Task requirements ::
Please give back word for word the lines of the material below between the line containing "23Q279 11 293" and the line containing "23Q237 13 252", inclusive.

Input for this task ::
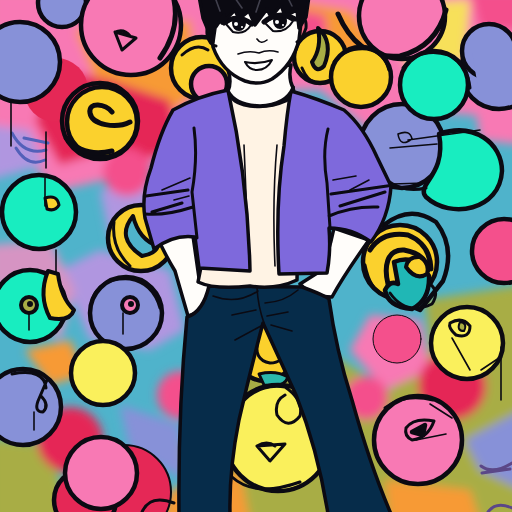
<!DOCTYPE html>
<html lang="en">
<head>
<meta charset="utf-8">
<title>Figure in a purple jacket among bubbles</title>
<style>
:root{--ink:#0b0a12;--lavender:#8791d8;--purple:#7e69dc;--pink:#f879b4;--rose:#f4508c;--red:#e52856;--yellow:#faf05c;--gold:#fbd12d;--teal:#18edc0;--sky:#4fb3cb;--olive:#a8ad45;--orange:#f79a34;--skin:#fffdfa;--shirt:#fff3e4;--jeans:#062c4a}
html,body{margin:0;height:100%;overflow:hidden}
svg{display:block;width:512px;height:512px}
.lavender{fill:var(--lavender)}.pink{fill:var(--pink)}.rose{fill:var(--rose)}.red{fill:var(--red)}
.yellow{fill:var(--yellow)}.gold{fill:var(--gold)}.teal{fill:var(--teal)}.sky{fill:var(--sky)}
.olive{fill:var(--olive)}.orange{fill:var(--orange)}
.bubbles,.figure{stroke:var(--ink);stroke-linejoin:round;stroke-linecap:round}
.bubbles{stroke-width:4.5}
.bare{stroke:none}
.line{fill:none;stroke-width:3}
.bold{fill:none;stroke-width:5}
.thin{fill:none;stroke-width:1.6}
.figure{stroke-width:3.5}
.ink{fill:var(--ink)}.skin{fill:var(--skin)}.shirt{fill:var(--shirt)}.jacket{fill:var(--purple)}.jeans{fill:var(--jeans)}
</style>
</head>
<body>
<svg viewBox="0 0 512 512" role="img" aria-label="Drawn young man in a purple jacket and navy jeans in front of colourful bubbles">
<defs>
<filter id="soft" x="-10%" y="-10%" width="120%" height="120%"><feGaussianBlur stdDeviation="5"/></filter>
</defs>

<g id="paint-wash">
<rect class="sky" width="512" height="512"/>
<g filter="url(#soft)">
<path class="pink" d="M-10-10H522V120L440 112L380 140L320 90H200L150 170L60 190L-10 130Z"/>
<path class="orange" d="M75 30L190 20L200 90L150 130L100 90ZM290 0L350 10L380 50L340 90L300 60Z"/>
<path class="red" d="M60 70L110 80L170 100L180 150L140 160L110 150L60 165L35 120Z"/>
<path fill="#f7e05a" d="M375 5L470 0L465 60L410 70Z"/>
<path class="rose" d="M470 -10H522V30H480ZM300 10L325 15L330 60L300 70Z"/>
<path fill="#b096e0" d="M-10 125L30 130L45 165L-10 180ZM60 270L100 250L170 270L185 330L150 350L90 340ZM100 190L150 180V230L110 240Z"/>
<circle class="rose" cx="127" cy="172" r="24"/>
<circle class="red" cx="360" cy="168" r="32"/>
<path fill="#d694c3" d="M-10 245L50 240L75 290L60 340L-10 280Z"/>
<path class="orange" d="M25 350L70 340L85 375L50 385Z"/>
<path class="olive" d="M-10 438L50 445L70 522H-10ZM425 300L522 285V522H200L180 450L240 350L290 330L390 390L430 350Z"/>
<path class="pink" d="M370 315L420 320L430 370L385 390L350 350ZM475 105L522 100V145L480 140Z"/>
<circle class="red" cx="452" cy="386" r="34"/>
<circle class="red" cx="70" cy="440" r="33"/>
<circle class="rose" cx="181" cy="395" r="24"/>
<circle class="rose" cx="366" cy="398" r="22"/>
<path class="lavender" d="M120 405L180 425L185 480L130 450ZM465 440L522 410V490L480 470Z"/>
<path class="orange" d="M170 490L240 470L250 522H160ZM385 480L470 490L480 522H390Z"/>
</g>
</g>

<g id="bubble-pattern" class="bubbles">
<!-- upper left -->
<circle class="lavender" cx="62" cy="3" r="24"/>
<circle class="red bare" cx="56" cy="90" r="32"/>
<circle class="lavender" cx="20" cy="62" r="40"/>
<circle class="pink" cx="131" cy="25" r="50"/>
<path class="line" d="M115 32L136 38L122 50ZM115 32Q124 28 130 36"/>
<path class="bold" d="M174 0Q180 30 160 58"/>
<circle class="red" cx="100" cy="121" r="38"/>
<circle class="gold" cx="102" cy="122" r="35"/>
<path class="bold" d="M130 122C116 129 92 125 90 113S106 104 112 112M66 138Q84 158 112 151"/>
<circle class="gold" cx="202" cy="68" r="31"/>
<circle class="pink" cx="209" cy="84" r="18"/>
<path class="line" d="M182 55Q196 42 208 50"/>
<path class="line" stroke="#5360b9" d="M12 133Q24 156 46 150M16 148Q28 168 45 160M24 138L48 143"/>
<path class="thin" d="M11 102V146M46 132V168"/>

<!-- left side -->
<circle class="teal" cx="39" cy="212" r="37"/>
<path class="thin" d="M45 178V206"/>
<path class="gold" stroke-width="3" d="M45 198Q57 194 59 205Q55 212 47 209Z"/>
<circle class="gold" cx="141" cy="238" r="33"/>
<path class="sky" stroke-width="4" d="M133 216Q115 238 142 256Q155 254 158 246Q139 240 133 216Z"/>
<path class="line" d="M114 222Q111 248 130 266"/>
<circle class="teal" cx="30" cy="306" r="36"/>
<path class="gold" stroke-width="4" d="M48 271Q38 296 50 318Q70 322 74 310Q61 298 58 274Z"/>
<circle class="olive" cx="29" cy="305" r="8" stroke-width="4"/>
<circle class="ink bare" cx="30" cy="304" r="3"/>
<path class="thin" d="M56 250V272M29 313V330"/>
<circle class="lavender" cx="126" cy="313" r="36"/>
<path class="line" d="M92 300Q100 277 130 279Q153 283 160 308"/>
<circle class="pink" cx="130" cy="305" r="8" stroke-width="4"/>
<circle class="ink bare" cx="131" cy="304" r="3"/>
<path class="thin" d="M123 313V334"/>
<circle class="yellow" cx="103" cy="373" r="32"/>
<circle class="lavender" cx="23" cy="407" r="38"/>
<path class="line" d="M12 374Q44 368 46 388M47 380L38 401Q34 412 43 412Q50 405 41 396"/>
<path class="thin" d="M34 412V430"/>
<circle class="red" cx="124" cy="492" r="47" stroke-width="2"/>
<circle class="red" cx="85" cy="500" r="31"/>
<circle class="pink" cx="101" cy="473" r="36"/>
<path class="line" d="M142 512Q150 494 174 503"/>

<!-- upper right -->
<circle class="pink" cx="402" cy="16" r="43"/>
<path class="bold" d="M338 14Q358 60 400 56Q436 47 446 10"/>
<circle class="gold" cx="320" cy="57" r="26"/>
<path class="olive" stroke-width="4" d="M318 28Q334 42 324 66Q316 74 312 62Q322 48 318 28Z"/>
<path class="line" d="M302 68Q312 92 334 78"/>
<circle class="gold" cx="361" cy="77" r="30"/>
<path class="line" d="M334 62Q346 47 367 49Q384 52 389 70"/>
<circle class="lavender" cx="499" cy="71" r="38"/>
<circle class="lavender" cx="489" cy="51" r="27"/>
<path class="lavender bare" d="M472 53H512V98H480Z"/>
<circle class="lavender" cx="402" cy="146" r="42"/>
<circle class="teal" cx="434" cy="85" r="34"/>
<path class="line" d="M403 68Q420 46 449 55Q468 66 470 88"/>
<path class="teal" d="M439 134C474 122 502 143 502 171C500 210 451 220 426 197C415 184 447 176 439 134Z"/>
<path class="thin" d="M398 134Q410 129 412 139Q400 148 398 134ZM390 148L437 144M408 140L480 130M425 183L392 184"/>
<path class="line" d="M388 181Q404 193 426 188"/>

<!-- right side -->
<circle class="rose" cx="504" cy="251" r="32"/>
<path class="sky" d="M384 225Q410 204 436 222Q456 248 443 281L420 310L386 296Z"/>
<circle class="gold" cx="400" cy="262" r="37"/>
<path class="bold" d="M370 250Q382 231 408 235Q430 244 431 269M388 284C384 268 386 249 404 250Q426 254 428 270"/>
<path fill="#20b7b5" d="M394 262Q415 253 429 276Q430 300 412 309Q388 307 385 290Q390 280 398 284Z"/>
<path class="gold" stroke-width="4" d="M406 267Q408 256 420 257Q430 263 427 274Q416 281 406 267Z"/>
<path class="line" d="M390 293Q406 316 432 304Q440 292 430 284M365 265Q370 290 384 295"/>
<circle class="rose" cx="397" cy="339" r="24" stroke-width="1"/>
<circle class="yellow" cx="467" cy="343" r="36"/>
<path class="line" d="M434 330Q444 306 469 307M450 323Q462 316 470 326Q470 339 456 335Q448 328 450 323Z"/>
<path class="olive" stroke-width="2" d="M460 322Q468 323 464 331Q456 331 460 322Z"/>
<path class="thin" d="M452 338L470 370M501 347V400M481 370L499 358"/>
<circle class="pink" cx="418" cy="440" r="44"/>
<path class="line" d="M385 408Q404 393 433 400M406 428Q414 417 434 421Q428 438 412 440Q404 436 406 428Z"/>
<path class="ink" d="M412 432L425 425L423 435Z"/>
<path class="thin" d="M430 404L452 418M416 440L446 434"/>
<path class="line" stroke="#5b4788" d="M481 466Q493 475 512 463M482 473L510 469M488 512Q496 501 512 508"/>

<!-- between the legs -->
<circle class="gold" cx="265" cy="352" r="29"/>
<path class="line" d="M258 340Q253 360 270 363Q284 363 283 350"/>
<path fill="#2bb8ac" stroke-width="3" d="M259 374Q276 370 288 377Q284 389 264 385Z"/>
<circle class="yellow" cx="278" cy="438" r="53"/>
<path class="line" d="M234 413Q254 382 285 387Q304 400 300 416Q288 431 277 415Q274 401 285 395M257 446L285 444L270 461ZM257 446Q267 440 275 446"/>
<path class="line" d="M232 477Q255 498 300 482"/>
</g>

<g id="young-man" class="figure">
<g id="arms-and-hands" class="skin">
<path d="M158 239Q167 258 175 271L188 316Q202 313 215 287L199 278L193 236Q178 234 158 239Z"/>
<path d="M334 228Q330 248 322 270L300 284Q312 297 332 297Q344 275 369 240Z"/>
</g>
<g id="jeans">
<path class="jeans" d="M209 286L302 287Q326 296 329 299Q336 350 352 400Q370 465 391 514H328Q318 450 296 395L263 323Q250 372 239 420Q229 470 230 514H179Q178 410 187 317Q203 312 209 286Z"/>
<path class="thin" d="M257 288Q258 306 264 323M213 296Q237 305 258 291M265 303Q284 302 298 290M232 315L256 310M267 316L288 312M271 325L292 331M261 326L235 340"/>
</g>
<g id="t-shirt">
<path class="shirt" d="M229 91Q258 108 293 87L300 130L297 280Q276 290 250 286Q215 290 198 282L202 262H234L228 140Z"/>
<path class="line" d="M229 91Q230 101 244 105Q266 110 286 101Q295 95 293 87"/>
<path class="thin" d="M277 145Q272 200 275 266M244 145L249 268"/>
</g>
<g id="jacket" class="jacket">
<path d="M228 90Q198 96 173 110Q160 132 151 168Q141 195 145 218L154 249Q174 234 195 237L199 268L250 271Q248 180 228 90Z"/>
<path d="M291 91Q316 98 344 110Q363 126 377 157L391 186Q389 218 371 242Q352 228 329 228Q331 252 327 273L279 274Q275 204 284 146Q287 112 291 91Z"/>
<path class="line" d="M194 128Q198 158 192 192L197 238M328 129Q322 153 327 183L330 228M146 196L188 190M152 212L182 203M145 214Q165 216 193 207M331 194L394 185M340 206L385 192M329 216Q352 206 378 207"/>
<path class="thin" d="M333 180L356 176M162 190L190 178M174 200L189 196M350 190L369 180"/>
</g>
<g id="head">
<path class="skin" d="M228 70Q232 82 228 91Q235 105 260 106Q286 105 293 88Q288 78 291 65Z"/>
<path class="skin" d="M210 12L213 47Q222 72 245 81Q259 86 272 79Q293 65 299 40L303 5L250-5Z"/>
<path class="line" d="M215 25Q206 20 207 34Q209 45 216 46M298 21Q307 14 306 28Q302 40 297 42"/>
<g id="eyes">
<path class="skin" stroke-width="2" d="M226 24Q237 14 251 25Q245 35 233 32Z"/>
<path class="skin" stroke-width="2" d="M265 23Q279 11 293 21Q286 33 273 31Z"/>
<ellipse class="ink bare" cx="239" cy="23" rx="7" ry="8"/>
<ellipse class="ink bare" cx="280" cy="21" rx="7" ry="8"/>
<path class="bold" d="M224 23Q237 13 252 24M264 22Q279 10 295 19"/>
<g fill="#fff" stroke="none"><circle cx="236" cy="24" r="2"/><circle cx="277" cy="22" r="2"/><circle cx="242" cy="27" r="1"/><circle cx="283" cy="25" r="1"/></g>
</g>
<path class="thin" d="M257 39Q261 45 267 40M238 54Q249 50 259 53Q268 49 278 52"/>
<path fill="#fff" stroke-width="2" d="M245 62Q258 65 272 60Q267 70 257 70Q249 70 245 62Z"/>
<path class="ink" d="M199-4H309L306 17L299 28L297 10L285 16L281 5L271 17L267 9L255 25L249 11L239 19L235 10L222 23L224 15L215 28L213 42L203 18Z"/>
<path class="thin" stroke="#41404d" d="M216 0L220 11M235-2L242 8M260 0L256 12M288-2L292 6"/>
</g>
</g>
</svg>
</body>
</html>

Solution ::
<path class="skin" stroke-width="2" d="M265 23Q279 11 293 21Q286 33 273 31Z"/>
<ellipse class="ink bare" cx="239" cy="23" rx="7" ry="8"/>
<ellipse class="ink bare" cx="280" cy="21" rx="7" ry="8"/>
<path class="bold" d="M224 23Q237 13 252 24M264 22Q279 10 295 19"/>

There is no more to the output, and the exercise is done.